Jennifer Lambe (PhD, Yale University; AB, Brown University) is an Assistant Professor of Latin American and Caribbean history. Her book, Madhouse: Psychiatry and Politics in Cuban History, was recently published with the University of North Carolina Press (2017). Madhouse traces the history of mental illness and mental healing in Cuba through the Mazorra Mental Asylum, the only public psychiatric hospital in Cuba until the 1959 Revolution and a key site of political intervention and social reform.
Lambe's work, which has received support from the American Council of Learned Societies, the Andrew W. Mellon Foundation, the Coordinating Council for Women in History, and the Cuban Heritage Collection, explores the intersection between political history, intellectual history, and popular culture. She is currently working on new projects related to 1. leisure time in revolutionary Cuba and 2. the transnational history of psychiatric dehospitalization. She is also co-editor of a volume, New Histories of the Cuban Revolution, under contract with Duke University Press.
Lambe directs a digital humanities project entitled "Beyond the Sugar Curtain: Tracing Cuba-U.S. Connections since 1959." The initiative seeks to contribute to a new if fragile age of diplomatic normalization by exploring the past and present of travel and encounter between the two nations.
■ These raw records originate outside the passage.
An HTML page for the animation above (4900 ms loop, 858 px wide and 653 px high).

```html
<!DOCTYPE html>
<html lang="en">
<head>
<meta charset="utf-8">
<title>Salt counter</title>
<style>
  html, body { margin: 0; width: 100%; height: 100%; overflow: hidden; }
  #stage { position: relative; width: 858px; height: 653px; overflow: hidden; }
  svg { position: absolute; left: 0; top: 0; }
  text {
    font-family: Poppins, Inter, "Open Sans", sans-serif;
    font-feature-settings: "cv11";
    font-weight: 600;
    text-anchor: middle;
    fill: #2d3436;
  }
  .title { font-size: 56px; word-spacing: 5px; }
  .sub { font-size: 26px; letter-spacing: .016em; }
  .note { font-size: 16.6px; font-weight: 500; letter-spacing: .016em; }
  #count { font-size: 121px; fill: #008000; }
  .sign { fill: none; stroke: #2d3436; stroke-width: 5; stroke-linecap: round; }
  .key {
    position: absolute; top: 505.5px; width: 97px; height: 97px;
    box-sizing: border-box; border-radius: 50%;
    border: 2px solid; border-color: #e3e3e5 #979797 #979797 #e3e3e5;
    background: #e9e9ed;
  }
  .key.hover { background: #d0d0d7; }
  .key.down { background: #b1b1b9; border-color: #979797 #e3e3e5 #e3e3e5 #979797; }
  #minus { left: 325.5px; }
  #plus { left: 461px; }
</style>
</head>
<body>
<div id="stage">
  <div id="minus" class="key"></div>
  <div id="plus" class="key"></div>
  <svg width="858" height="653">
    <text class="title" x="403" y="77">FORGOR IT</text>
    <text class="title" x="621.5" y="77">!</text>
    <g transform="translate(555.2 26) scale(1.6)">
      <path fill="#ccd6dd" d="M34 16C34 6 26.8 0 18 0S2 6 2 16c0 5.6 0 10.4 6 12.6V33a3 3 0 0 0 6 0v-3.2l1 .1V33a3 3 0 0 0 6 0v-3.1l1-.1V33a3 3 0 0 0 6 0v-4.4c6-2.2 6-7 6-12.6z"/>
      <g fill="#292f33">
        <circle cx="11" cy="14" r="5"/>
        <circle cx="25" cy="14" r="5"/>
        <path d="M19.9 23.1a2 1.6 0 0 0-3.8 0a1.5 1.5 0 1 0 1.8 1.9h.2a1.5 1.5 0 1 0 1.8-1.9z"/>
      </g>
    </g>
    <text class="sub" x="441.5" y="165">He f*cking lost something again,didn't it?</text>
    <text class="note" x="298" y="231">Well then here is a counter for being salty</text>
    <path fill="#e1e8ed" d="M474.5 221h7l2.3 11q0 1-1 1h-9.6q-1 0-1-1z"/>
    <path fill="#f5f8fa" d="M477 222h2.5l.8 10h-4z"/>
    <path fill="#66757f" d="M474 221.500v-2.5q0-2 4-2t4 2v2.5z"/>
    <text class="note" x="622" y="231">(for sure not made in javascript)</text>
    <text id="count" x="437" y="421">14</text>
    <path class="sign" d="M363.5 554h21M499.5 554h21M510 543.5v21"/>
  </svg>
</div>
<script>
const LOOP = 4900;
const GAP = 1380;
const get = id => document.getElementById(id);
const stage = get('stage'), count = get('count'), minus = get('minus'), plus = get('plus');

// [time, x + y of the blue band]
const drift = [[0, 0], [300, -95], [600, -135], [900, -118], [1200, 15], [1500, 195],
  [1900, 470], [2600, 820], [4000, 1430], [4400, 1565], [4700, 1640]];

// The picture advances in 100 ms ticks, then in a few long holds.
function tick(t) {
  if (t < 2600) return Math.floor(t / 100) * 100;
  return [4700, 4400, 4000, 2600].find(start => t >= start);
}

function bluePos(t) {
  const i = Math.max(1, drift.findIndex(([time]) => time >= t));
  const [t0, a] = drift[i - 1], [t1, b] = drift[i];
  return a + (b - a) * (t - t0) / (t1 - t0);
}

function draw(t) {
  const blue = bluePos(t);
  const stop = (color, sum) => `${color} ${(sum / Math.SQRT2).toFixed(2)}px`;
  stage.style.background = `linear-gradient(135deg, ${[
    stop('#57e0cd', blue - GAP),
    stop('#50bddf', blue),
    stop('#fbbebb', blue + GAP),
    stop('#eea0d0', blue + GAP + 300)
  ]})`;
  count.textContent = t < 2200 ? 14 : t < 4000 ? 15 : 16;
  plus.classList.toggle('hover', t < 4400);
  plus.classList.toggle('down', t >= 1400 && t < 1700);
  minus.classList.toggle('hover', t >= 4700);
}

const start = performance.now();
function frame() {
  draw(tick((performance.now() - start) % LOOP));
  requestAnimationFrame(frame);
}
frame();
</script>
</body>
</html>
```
Pushing beyond depictions of a "sugar curtain" or "emotional embargo," this project features spaces and moments of connection in the post-1959 period, including but not limited to those between the United States and Cuba.